The Wadden Sea is a wetland which consists mainly of tidal mud flats and tidal creeks as well as salt marshes and sand banks. Only specialized species live in this extreme habitat exposed to the dynamics of the tides, but these occur in large numbers, including marine mammals such as harbour seals, gray seals and harbour porpoise. The Wadden Sea is also an important feeding area for migrating birds and a breeding and wintering site for over two million birds per year. The Biosphere Reserve includes an EU Important Bird Area and an EU Flora Fauna Habitat Area in its core zone. The International Maritime Organization has designated this part of the Biosphere Reserve a Particularly Sensitive Sea Area (PSSA) and the Ramsar Convention grants it the status of Wetlands of International Importance. The UNESCO World Heritage status was achieved in 2009.
The Hallig islands or Halligen are a unique phenomenon. These are ten small permanent islands formed of peat and mud, only a few with protective summer dikes. The five Halligen Gröde, Hooge, Langeneß, Nordstrandischmoor and Oland are part of the Biosphere Reserve since 2005 and represent its transition areas. The others are already in the national park and Biosphere Reserve and part of the core areas.
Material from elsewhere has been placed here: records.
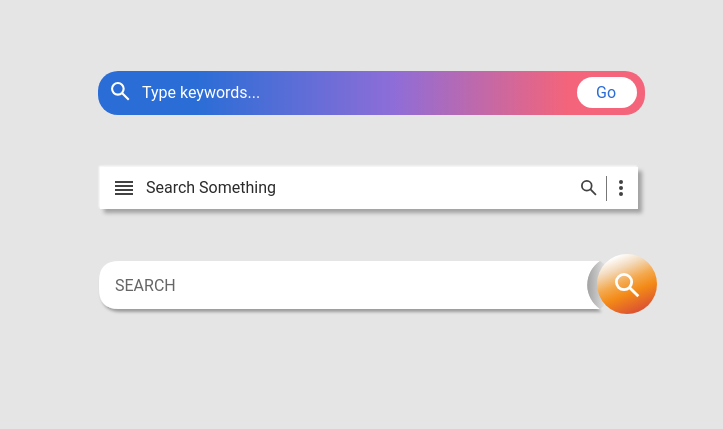
<!DOCTYPE html>
<html lang="en">
<head>
<meta charset="utf-8">
<title>Search bars</title>
<style>
:root {
  --page: #e5e5e5;
  --surface: #fff;
  --blue: #2a6dd6;
  --violet: #8e6dd8;
  --coral: #f4647a;
  --ink: #2b2b2b;
  --icon: #424242;
  --muted: #666;
  --shadow: rgba(0, 0, 0, .3);
}
* { box-sizing: border-box; }
html, body { margin: 0; overflow: hidden; }
body {
  width: 723px;
  height: 429px;
  padding: 71px 0 0 98px;
  background: var(--page);
  font: 16px/20px Roboto, Inter, sans-serif;
}
svg { display: block; flex: none; }
.bar { display: flex; align-items: center; }
.label { flex: 1; }
.icon { fill: none; stroke: currentColor; stroke-width: 2; }

.bar-gradient {
  width: 547px;
  height: 44px;
  padding: 0 8px 0 13px;
  gap: 12px;
  border-radius: 20px;
  background: linear-gradient(90deg, var(--blue) 18%, var(--violet) 54%, var(--coral) 86%);
  color: var(--surface);
}
.bar-gradient .icon { margin-top: -3px; }
.go {
  width: 60px;
  height: 31px;
  margin-top: -1px;
  padding-right: 2px;
  border-radius: 16px;
  background: var(--surface);
  color: var(--blue);
  line-height: 31px;
  text-align: center;
  text-decoration: none;
}

.bar-menu {
  width: 538px;
  height: 42px;
  margin: 52px 0 0 2px;
  padding: 0 15px;
  background: var(--surface);
  color: var(--ink);
  box-shadow: 4px 4px 4px var(--shadow), -1px -1px 2px var(--surface);
}
.bar-menu .label { padding-left: 13px; }
.bar-menu svg { color: var(--icon); }
.divider { width: 1px; height: 25px; margin: 0 12px 0 9px; background: #777; }

.bar-orb {
  position: relative;
  width: 570px;
  height: 72px;
  margin: 39px 0 0 -4px;
  padding: 3px 0 0 21px;
  color: var(--muted);
}
.bar-orb .backdrop { position: absolute; inset: 0; }
.bar-orb .label { position: relative; }
.orb {
  position: absolute;
  left: 503px;
  top: 6px;
  width: 60px;
  height: 60px;
  display: grid;
  place-items: center;
  padding-top: 3px;
  border-radius: 50%;
  background: linear-gradient(157deg, #fff 12%, #f3d9ba 28%, #f4a94e 46%, #f38a17 62%, #dd5630 86%, #d24a36);
  color: var(--surface);
}
</style>
</head>
<body>
<svg width="0" height="0" style="position:absolute" aria-hidden="true">
  <defs>
    <symbol id="magnifier" viewBox="3 3 18 18">
      <circle cx="9.5" cy="9.5" r="5.5"/>
      <path d="M13.4 13.4L19.8 19.8"/>
    </symbol>
  </defs>
</svg>

<div class="bar bar-gradient">
  <svg class="icon" width="19" height="19" aria-hidden="true"><use href="#magnifier"/></svg>
  <span class="label">Type keywords...</span>
  <a class="go" href="#">Go</a>
</div>

<div class="bar bar-menu">
  <svg width="18" height="14" fill="currentColor" aria-hidden="true">
    <rect width="18" height="2"/>
    <rect y="4" width="18" height="2"/>
    <rect y="8" width="18" height="2"/>
    <rect y="12" width="18" height="2"/>
  </svg>
  <span class="label">Search Something</span>
  <svg class="icon" width="16" height="16" aria-hidden="true"><use href="#magnifier"/></svg>
  <span class="divider"></span>
  <svg width="4" height="16" fill="currentColor" aria-hidden="true">
    <circle cx="2" cy="2" r="2"/>
    <circle cx="2" cy="8" r="2"/>
    <circle cx="2" cy="14" r="2"/>
  </svg>
</div>

<div class="bar bar-orb">
  <svg class="backdrop" width="570" height="72" aria-hidden="true">
    <defs>
      <filter id="drop" x="-5%" y="-20%" width="110%" height="150%">
        <feDropShadow dx="2" dy="3" stdDeviation="1.6" flood-color="#000" flood-opacity=".32"/>
      </filter>
      <linearGradient id="hollow">
        <stop offset="0" stop-color="#a2a2a2"/>
        <stop offset=".6" stop-color="#c4c4c4"/>
        <stop offset="1" stop-color="#dedede"/>
      </linearGradient>
    </defs>
    <path d="M25 13H506A29 29 0 0 0 506 61H25Q5 61 5 41V33Q5 13 25 13Z" fill="#fff" filter="url(#drop)"/>
    <path d="M506 13A29 29 0 0 0 506 61L510 58V16Z" fill="url(#hollow)"/>
  </svg>
  <span class="label">SEARCH</span>
  <a class="orb" href="#" aria-label="Search">
    <svg class="icon" width="25" height="25" aria-hidden="true"><use href="#magnifier"/></svg>
  </a>
</div>
</body>
</html>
The small population of the Biosphere Reserve (approximately 360 people) lives on the 5 Hallig islands, in the transition zone. They face special challenges due to limited space for economic activities, difficult traffic connections as well as the natural conditions, with frequent and heavy storms and flooding – and rising sea levels.
Economically, the Hallig island population and the population living close to the Biosphere Reserve depend mainly on tourism, work in coastal protection, and agriculture. Two Million holiday guests and 16 million day trippers annually visit the Biosphere Reserve.
A key goal thus is to reconcile the pressures of a very popular tourist destination with the conservation and sustainable development of the Wadden Sea. The management of the Biosphere Reserve offers tourist attractions such as guided walks on the mud flats at low tide. In order to raise awareness for nature conservation, the “Brent Goose Days” are celebrated each year since 1997. As a result of the varied activities, not only bird watchers found the way to the Hallig islands. In order to foster a sustainable lifestyle in the Biosphere Reserve, the Hallig islands’ population adopted a “Sustainability policy paper” in 2010.
Environmental monitoring is also an integral part of the work of the Biosphere Reserve, carried out in close cooperation with the Biosphere Reserves of the Wadden Seas in Lower Saxony and Schleswig-Holstein, and neighbouring Wadden Sea areas in the Netherlands and Denmark.
Last updated: October 2018